-- WORK ORDER --
Sort through the material below and copy each line with "HORIZON".

-- DATA FOR REVIEW --

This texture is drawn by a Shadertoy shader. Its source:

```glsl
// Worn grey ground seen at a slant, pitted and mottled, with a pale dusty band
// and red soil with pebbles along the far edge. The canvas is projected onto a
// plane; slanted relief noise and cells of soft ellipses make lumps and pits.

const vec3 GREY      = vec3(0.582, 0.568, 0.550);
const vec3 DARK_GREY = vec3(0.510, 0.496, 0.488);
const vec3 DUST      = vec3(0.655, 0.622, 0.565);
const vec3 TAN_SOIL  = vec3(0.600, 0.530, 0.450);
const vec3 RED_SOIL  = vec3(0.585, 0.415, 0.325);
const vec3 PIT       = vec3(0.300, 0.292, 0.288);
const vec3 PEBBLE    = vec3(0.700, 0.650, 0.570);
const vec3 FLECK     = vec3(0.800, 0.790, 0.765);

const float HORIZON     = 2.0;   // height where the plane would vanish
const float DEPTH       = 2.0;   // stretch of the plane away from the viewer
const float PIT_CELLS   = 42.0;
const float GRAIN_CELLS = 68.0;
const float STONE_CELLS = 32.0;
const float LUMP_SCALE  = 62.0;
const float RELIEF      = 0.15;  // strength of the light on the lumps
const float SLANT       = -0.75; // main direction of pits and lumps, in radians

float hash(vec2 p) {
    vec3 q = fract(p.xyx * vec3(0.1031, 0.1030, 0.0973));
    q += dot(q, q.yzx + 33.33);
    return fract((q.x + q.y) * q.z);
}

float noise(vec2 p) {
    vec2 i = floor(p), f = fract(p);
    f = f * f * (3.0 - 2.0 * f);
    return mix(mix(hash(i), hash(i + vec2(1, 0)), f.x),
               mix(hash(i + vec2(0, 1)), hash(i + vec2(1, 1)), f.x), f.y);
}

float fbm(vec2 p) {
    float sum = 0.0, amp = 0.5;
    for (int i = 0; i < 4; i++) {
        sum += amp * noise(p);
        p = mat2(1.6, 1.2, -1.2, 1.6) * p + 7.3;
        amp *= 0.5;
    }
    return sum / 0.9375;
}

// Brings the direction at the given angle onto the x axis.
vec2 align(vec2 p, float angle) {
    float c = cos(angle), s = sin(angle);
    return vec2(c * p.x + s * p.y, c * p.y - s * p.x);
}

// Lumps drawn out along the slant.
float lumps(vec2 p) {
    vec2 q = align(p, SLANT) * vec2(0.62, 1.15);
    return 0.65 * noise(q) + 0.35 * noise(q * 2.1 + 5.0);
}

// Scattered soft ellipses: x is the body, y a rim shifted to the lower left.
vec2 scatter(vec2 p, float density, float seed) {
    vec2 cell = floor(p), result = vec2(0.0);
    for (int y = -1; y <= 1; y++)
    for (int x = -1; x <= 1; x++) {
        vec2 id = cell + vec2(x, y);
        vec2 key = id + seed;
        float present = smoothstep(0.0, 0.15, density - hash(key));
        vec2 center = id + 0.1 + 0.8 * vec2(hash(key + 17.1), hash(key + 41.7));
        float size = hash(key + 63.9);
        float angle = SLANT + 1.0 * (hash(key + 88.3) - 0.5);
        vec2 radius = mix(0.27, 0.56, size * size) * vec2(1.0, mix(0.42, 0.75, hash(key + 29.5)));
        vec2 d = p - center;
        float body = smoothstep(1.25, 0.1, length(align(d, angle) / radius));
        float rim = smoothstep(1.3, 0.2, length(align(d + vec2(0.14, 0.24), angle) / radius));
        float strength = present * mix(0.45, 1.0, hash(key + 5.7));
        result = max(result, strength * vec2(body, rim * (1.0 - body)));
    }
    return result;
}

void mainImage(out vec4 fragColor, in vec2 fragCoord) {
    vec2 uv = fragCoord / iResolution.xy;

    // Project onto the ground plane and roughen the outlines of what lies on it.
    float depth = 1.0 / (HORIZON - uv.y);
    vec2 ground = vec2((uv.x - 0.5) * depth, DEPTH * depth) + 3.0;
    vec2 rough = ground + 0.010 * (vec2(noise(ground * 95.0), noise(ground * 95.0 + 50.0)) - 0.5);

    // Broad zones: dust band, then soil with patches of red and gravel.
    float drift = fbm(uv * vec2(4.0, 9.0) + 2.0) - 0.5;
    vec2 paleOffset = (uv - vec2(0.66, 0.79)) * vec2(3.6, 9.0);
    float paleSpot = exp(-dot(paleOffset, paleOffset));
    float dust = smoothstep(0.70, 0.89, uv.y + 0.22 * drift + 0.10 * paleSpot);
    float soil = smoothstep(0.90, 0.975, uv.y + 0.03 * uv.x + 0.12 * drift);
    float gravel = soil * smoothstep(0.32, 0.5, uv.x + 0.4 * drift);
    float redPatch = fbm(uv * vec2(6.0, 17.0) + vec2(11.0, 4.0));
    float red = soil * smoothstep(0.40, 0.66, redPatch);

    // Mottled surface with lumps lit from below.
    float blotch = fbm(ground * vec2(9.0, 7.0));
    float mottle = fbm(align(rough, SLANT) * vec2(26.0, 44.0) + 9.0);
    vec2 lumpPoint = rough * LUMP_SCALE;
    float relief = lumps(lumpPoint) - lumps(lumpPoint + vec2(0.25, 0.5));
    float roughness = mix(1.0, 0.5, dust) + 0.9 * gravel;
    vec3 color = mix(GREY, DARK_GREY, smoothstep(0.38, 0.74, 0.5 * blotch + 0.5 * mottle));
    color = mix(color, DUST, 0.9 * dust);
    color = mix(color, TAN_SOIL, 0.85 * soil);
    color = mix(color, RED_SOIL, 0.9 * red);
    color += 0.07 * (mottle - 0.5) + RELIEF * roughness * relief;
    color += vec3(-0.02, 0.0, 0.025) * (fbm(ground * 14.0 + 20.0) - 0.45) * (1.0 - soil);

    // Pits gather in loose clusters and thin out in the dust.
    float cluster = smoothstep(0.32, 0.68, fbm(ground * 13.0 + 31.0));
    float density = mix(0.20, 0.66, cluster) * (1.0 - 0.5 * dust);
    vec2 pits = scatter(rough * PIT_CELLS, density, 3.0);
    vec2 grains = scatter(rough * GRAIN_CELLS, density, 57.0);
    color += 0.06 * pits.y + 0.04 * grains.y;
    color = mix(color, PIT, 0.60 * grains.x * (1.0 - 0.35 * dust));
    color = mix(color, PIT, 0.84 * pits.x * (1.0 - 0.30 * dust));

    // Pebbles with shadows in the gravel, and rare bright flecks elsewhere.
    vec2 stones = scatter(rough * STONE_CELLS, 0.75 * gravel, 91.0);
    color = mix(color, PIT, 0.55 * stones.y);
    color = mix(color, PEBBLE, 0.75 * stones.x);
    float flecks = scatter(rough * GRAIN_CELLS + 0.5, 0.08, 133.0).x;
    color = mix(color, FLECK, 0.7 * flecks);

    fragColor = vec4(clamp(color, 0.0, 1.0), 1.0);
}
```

---

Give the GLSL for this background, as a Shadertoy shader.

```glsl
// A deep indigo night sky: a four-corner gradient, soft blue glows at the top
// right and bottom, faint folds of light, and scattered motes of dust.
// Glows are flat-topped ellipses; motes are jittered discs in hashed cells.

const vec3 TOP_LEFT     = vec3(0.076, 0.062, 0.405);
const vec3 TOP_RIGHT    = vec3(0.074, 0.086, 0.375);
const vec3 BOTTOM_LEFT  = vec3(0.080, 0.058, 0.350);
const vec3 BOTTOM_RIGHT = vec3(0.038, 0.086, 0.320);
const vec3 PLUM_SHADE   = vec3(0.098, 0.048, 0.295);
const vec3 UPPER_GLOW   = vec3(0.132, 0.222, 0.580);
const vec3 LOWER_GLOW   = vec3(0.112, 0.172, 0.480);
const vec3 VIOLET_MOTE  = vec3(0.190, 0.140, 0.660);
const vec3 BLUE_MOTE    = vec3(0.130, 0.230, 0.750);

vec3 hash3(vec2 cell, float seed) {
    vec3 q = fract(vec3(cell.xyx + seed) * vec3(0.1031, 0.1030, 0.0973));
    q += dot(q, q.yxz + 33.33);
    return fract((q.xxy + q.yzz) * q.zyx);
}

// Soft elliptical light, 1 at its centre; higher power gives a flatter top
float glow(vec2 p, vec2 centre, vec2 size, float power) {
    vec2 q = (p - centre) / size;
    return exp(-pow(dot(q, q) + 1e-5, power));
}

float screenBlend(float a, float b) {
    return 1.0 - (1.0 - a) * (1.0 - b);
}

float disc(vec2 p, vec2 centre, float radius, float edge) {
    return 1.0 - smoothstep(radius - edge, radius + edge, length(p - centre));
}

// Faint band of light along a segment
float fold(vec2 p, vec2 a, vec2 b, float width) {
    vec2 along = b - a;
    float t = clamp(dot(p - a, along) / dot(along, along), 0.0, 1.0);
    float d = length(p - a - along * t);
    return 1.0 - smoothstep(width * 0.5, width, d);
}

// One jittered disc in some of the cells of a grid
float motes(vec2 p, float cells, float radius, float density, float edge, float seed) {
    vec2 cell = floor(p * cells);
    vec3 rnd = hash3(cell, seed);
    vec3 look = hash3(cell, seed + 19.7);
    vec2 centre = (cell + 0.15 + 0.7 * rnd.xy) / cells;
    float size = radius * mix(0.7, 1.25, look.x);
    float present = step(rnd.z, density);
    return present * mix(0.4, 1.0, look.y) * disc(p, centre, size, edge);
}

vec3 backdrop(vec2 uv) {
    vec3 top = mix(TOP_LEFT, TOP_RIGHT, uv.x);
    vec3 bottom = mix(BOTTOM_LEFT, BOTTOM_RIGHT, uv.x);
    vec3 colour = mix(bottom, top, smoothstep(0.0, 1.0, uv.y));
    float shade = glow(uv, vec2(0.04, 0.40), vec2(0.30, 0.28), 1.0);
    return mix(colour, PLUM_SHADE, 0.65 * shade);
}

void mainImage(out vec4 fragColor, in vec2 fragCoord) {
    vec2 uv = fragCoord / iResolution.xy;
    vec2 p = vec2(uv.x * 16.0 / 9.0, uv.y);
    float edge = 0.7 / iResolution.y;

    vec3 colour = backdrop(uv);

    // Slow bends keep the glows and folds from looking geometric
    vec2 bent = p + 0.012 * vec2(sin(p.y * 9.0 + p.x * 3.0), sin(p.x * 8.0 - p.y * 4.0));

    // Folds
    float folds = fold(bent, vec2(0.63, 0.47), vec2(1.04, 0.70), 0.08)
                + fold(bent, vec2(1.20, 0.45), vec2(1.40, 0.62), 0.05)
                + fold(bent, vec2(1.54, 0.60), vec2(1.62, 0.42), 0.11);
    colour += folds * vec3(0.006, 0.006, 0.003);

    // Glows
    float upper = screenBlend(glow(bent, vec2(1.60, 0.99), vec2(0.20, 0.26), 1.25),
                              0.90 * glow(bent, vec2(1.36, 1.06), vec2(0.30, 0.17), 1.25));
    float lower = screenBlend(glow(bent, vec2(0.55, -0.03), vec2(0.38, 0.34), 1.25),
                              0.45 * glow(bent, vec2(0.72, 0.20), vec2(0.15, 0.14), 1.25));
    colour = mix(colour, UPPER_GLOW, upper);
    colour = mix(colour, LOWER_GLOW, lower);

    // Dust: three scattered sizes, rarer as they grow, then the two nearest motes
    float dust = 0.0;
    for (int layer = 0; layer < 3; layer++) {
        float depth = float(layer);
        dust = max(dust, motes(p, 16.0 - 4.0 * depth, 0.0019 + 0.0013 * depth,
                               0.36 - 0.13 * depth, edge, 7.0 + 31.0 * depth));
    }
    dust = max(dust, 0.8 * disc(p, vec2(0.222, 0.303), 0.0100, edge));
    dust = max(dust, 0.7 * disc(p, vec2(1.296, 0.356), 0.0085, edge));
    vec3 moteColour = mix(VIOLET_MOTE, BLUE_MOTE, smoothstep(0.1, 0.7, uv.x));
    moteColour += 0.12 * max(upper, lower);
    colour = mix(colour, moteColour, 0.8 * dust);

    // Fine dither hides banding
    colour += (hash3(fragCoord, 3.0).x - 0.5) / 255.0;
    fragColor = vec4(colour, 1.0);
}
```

-- ANSWER TO THE PROBLEM --
const float HORIZON     = 2.0;   // height where the plane would vanish
    float depth = 1.0 / (HORIZON - uv.y);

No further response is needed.